WORK REQUIRED
In full and without deviation, write out the entries that follow.

--- GIVEN DATA Enclosed Below ---

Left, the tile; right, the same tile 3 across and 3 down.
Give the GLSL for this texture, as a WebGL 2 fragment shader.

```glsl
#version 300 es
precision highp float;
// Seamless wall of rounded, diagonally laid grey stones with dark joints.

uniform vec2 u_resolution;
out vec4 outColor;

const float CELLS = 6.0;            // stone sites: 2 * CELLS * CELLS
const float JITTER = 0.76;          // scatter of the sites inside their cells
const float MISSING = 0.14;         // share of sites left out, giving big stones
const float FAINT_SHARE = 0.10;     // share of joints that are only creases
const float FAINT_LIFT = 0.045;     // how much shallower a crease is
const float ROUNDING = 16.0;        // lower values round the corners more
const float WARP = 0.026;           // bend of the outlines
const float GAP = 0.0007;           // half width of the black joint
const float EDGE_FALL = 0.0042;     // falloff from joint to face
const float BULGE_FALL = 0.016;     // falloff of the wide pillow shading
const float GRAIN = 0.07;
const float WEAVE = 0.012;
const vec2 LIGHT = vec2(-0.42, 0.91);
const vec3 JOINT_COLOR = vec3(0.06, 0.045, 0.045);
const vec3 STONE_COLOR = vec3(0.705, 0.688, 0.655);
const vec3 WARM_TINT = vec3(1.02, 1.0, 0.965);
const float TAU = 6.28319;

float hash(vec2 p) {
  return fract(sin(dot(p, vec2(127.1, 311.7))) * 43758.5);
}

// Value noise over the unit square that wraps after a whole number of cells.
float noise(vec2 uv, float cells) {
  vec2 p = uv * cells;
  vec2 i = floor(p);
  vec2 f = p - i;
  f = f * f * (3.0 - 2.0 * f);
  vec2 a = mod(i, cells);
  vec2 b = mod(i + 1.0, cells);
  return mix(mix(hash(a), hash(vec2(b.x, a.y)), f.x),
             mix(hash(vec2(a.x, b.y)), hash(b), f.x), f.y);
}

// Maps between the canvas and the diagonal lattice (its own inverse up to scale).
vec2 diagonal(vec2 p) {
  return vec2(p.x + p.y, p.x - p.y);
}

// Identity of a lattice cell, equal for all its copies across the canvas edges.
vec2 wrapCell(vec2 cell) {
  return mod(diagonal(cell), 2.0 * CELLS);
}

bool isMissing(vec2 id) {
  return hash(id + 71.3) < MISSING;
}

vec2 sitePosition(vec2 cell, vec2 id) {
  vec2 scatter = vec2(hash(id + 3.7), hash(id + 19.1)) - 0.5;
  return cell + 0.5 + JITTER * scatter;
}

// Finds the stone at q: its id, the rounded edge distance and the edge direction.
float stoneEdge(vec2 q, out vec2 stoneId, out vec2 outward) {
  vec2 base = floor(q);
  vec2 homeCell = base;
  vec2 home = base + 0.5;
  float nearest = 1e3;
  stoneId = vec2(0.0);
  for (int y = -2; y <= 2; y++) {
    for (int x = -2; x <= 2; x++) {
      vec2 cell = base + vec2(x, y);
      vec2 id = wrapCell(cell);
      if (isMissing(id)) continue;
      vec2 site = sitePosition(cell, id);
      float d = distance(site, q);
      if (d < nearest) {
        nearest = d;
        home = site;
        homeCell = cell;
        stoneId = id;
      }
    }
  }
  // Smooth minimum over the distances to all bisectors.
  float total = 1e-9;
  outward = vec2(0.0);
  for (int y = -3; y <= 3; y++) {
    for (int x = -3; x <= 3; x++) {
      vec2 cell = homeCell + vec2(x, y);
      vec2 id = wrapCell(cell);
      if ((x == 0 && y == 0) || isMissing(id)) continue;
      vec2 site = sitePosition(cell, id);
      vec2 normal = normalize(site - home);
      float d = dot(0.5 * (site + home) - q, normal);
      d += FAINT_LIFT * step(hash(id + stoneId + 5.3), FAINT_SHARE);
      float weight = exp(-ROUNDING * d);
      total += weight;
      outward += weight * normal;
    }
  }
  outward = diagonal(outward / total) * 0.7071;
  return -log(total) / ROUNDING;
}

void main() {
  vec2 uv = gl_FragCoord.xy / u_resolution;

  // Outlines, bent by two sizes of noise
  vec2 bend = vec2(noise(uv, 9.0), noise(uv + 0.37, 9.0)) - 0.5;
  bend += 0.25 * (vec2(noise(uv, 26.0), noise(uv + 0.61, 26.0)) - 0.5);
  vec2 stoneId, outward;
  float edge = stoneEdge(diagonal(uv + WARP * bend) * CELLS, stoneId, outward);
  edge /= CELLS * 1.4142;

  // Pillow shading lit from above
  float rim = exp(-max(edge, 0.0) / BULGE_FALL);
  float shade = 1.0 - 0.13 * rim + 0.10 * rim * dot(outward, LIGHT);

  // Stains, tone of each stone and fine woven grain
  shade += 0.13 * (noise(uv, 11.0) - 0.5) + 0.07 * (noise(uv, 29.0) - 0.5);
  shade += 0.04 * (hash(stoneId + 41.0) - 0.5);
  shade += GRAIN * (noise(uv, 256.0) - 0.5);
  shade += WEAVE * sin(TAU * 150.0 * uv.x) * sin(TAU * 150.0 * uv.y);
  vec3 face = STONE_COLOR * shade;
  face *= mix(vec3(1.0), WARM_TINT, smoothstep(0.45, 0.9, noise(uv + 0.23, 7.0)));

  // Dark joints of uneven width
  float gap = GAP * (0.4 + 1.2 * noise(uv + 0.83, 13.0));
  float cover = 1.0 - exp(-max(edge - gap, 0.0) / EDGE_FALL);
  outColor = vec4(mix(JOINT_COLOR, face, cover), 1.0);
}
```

--- End of Enclosed GIVEN DATA ---

RESPONSE TO THE TASK
Left, the tile; right, the same tile 3 across and 3 down.
Give the GLSL for this texture, as a WebGL 2 fragment shader.

```glsl
#version 300 es
precision highp float;
// Seamless wall of rounded, diagonally laid grey stones with dark joints.

uniform vec2 u_resolution;
out vec4 outColor;

const float CELLS = 6.0;            // stone sites: 2 * CELLS * CELLS
const float JITTER = 0.76;          // scatter of the sites inside their cells
const float MISSING = 0.14;         // share of sites left out, giving big stones
const float FAINT_SHARE = 0.10;     // share of joints that are only creases
const float FAINT_LIFT = 0.045;     // how much shallower a crease is
const float ROUNDING = 16.0;        // lower values round the corners more
const float WARP = 0.026;           // bend of the outlines
const float GAP = 0.0007;           // half width of the black joint
const float EDGE_FALL = 0.0042;     // falloff from joint to face
const float BULGE_FALL = 0.016;     // falloff of the wide pillow shading
const float GRAIN = 0.07;
const float WEAVE = 0.012;
const vec2 LIGHT = vec2(-0.42, 0.91);
const vec3 JOINT_COLOR = vec3(0.06, 0.045, 0.045);
const vec3 STONE_COLOR = vec3(0.705, 0.688, 0.655);
const vec3 WARM_TINT = vec3(1.02, 1.0, 0.965);
const float TAU = 6.28319;

float hash(vec2 p) {
  return fract(sin(dot(p, vec2(127.1, 311.7))) * 43758.5);
}

// Value noise over the unit square that wraps after a whole number of cells.
float noise(vec2 uv, float cells) {
  vec2 p = uv * cells;
  vec2 i = floor(p);
  vec2 f = p - i;
  f = f * f * (3.0 - 2.0 * f);
  vec2 a = mod(i, cells);
  vec2 b = mod(i + 1.0, cells);
  return mix(mix(hash(a), hash(vec2(b.x, a.y)), f.x),
             mix(hash(vec2(a.x, b.y)), hash(b), f.x), f.y);
}

// Maps between the canvas and the diagonal lattice (its own inverse up to scale).
vec2 diagonal(vec2 p) {
  return vec2(p.x + p.y, p.x - p.y);
}

// Identity of a lattice cell, equal for all its copies across the canvas edges.
vec2 wrapCell(vec2 cell) {
  return mod(diagonal(cell), 2.0 * CELLS);
}

bool isMissing(vec2 id) {
  return hash(id + 71.3) < MISSING;
}

vec2 sitePosition(vec2 cell, vec2 id) {
  vec2 scatter = vec2(hash(id + 3.7), hash(id + 19.1)) - 0.5;
  return cell + 0.5 + JITTER * scatter;
}

// Finds the stone at q: its id, the rounded edge distance and the edge direction.
float stoneEdge(vec2 q, out vec2 stoneId, out vec2 outward) {
  vec2 base = floor(q);
  vec2 homeCell = base;
  vec2 home = base + 0.5;
  float nearest = 1e3;
  stoneId = vec2(0.0);
  for (int y = -2; y <= 2; y++) {
    for (int x = -2; x <= 2; x++) {
      vec2 cell = base + vec2(x, y);
      vec2 id = wrapCell(cell);
      if (isMissing(id)) continue;
      vec2 site = sitePosition(cell, id);
      float d = distance(site, q);
      if (d < nearest) {
        nearest = d;
        home = site;
        homeCell = cell;
        stoneId = id;
      }
    }
  }
  // Smooth minimum over the distances to all bisectors.
  float total = 1e-9;
  outward = vec2(0.0);
  for (int y = -3; y <= 3; y++) {
    for (int x = -3; x <= 3; x++) {
      vec2 cell = homeCell + vec2(x, y);
      vec2 id = wrapCell(cell);
      if ((x == 0 && y == 0) || isMissing(id)) continue;
      vec2 site = sitePosition(cell, id);
      vec2 normal = normalize(site - home);
      float d = dot(0.5 * (site + home) - q, normal);
      d += FAINT_LIFT * step(hash(id + stoneId + 5.3), FAINT_SHARE);
      float weight = exp(-ROUNDING * d);
      total += weight;
      outward += weight * normal;
    }
  }
  outward = diagonal(outward / total) * 0.7071;
  return -log(total) / ROUNDING;
}

void main() {
  vec2 uv = gl_FragCoord.xy / u_resolution;

  // Outlines, bent by two sizes of noise
  vec2 bend = vec2(noise(uv, 9.0), noise(uv + 0.37, 9.0)) - 0.5;
  bend += 0.25 * (vec2(noise(uv, 26.0), noise(uv + 0.61, 26.0)) - 0.5);
  vec2 stoneId, outward;
  float edge = stoneEdge(diagonal(uv + WARP * bend) * CELLS, stoneId, outward);
  edge /= CELLS * 1.4142;

  // Pillow shading lit from above
  float rim = exp(-max(edge, 0.0) / BULGE_FALL);
  float shade = 1.0 - 0.13 * rim + 0.10 * rim * dot(outward, LIGHT);

  // Stains, tone of each stone and fine woven grain
  shade += 0.13 * (noise(uv, 11.0) - 0.5) + 0.07 * (noise(uv, 29.0) - 0.5);
  shade += 0.04 * (hash(stoneId + 41.0) - 0.5);
  shade += GRAIN * (noise(uv, 256.0) - 0.5);
  shade += WEAVE * sin(TAU * 150.0 * uv.x) * sin(TAU * 150.0 * uv.y);
  vec3 face = STONE_COLOR * shade;
  face *= mix(vec3(1.0), WARM_TINT, smoothstep(0.45, 0.9, noise(uv + 0.23, 7.0)));

  // Dark joints of uneven width
  float gap = GAP * (0.4 + 1.2 * noise(uv + 0.83, 13.0));
  float cover = 1.0 - exp(-max(edge - gap, 0.0) / EDGE_FALL);
  outColor = vec4(mix(JOINT_COLOR, face, cover), 1.0);
}
```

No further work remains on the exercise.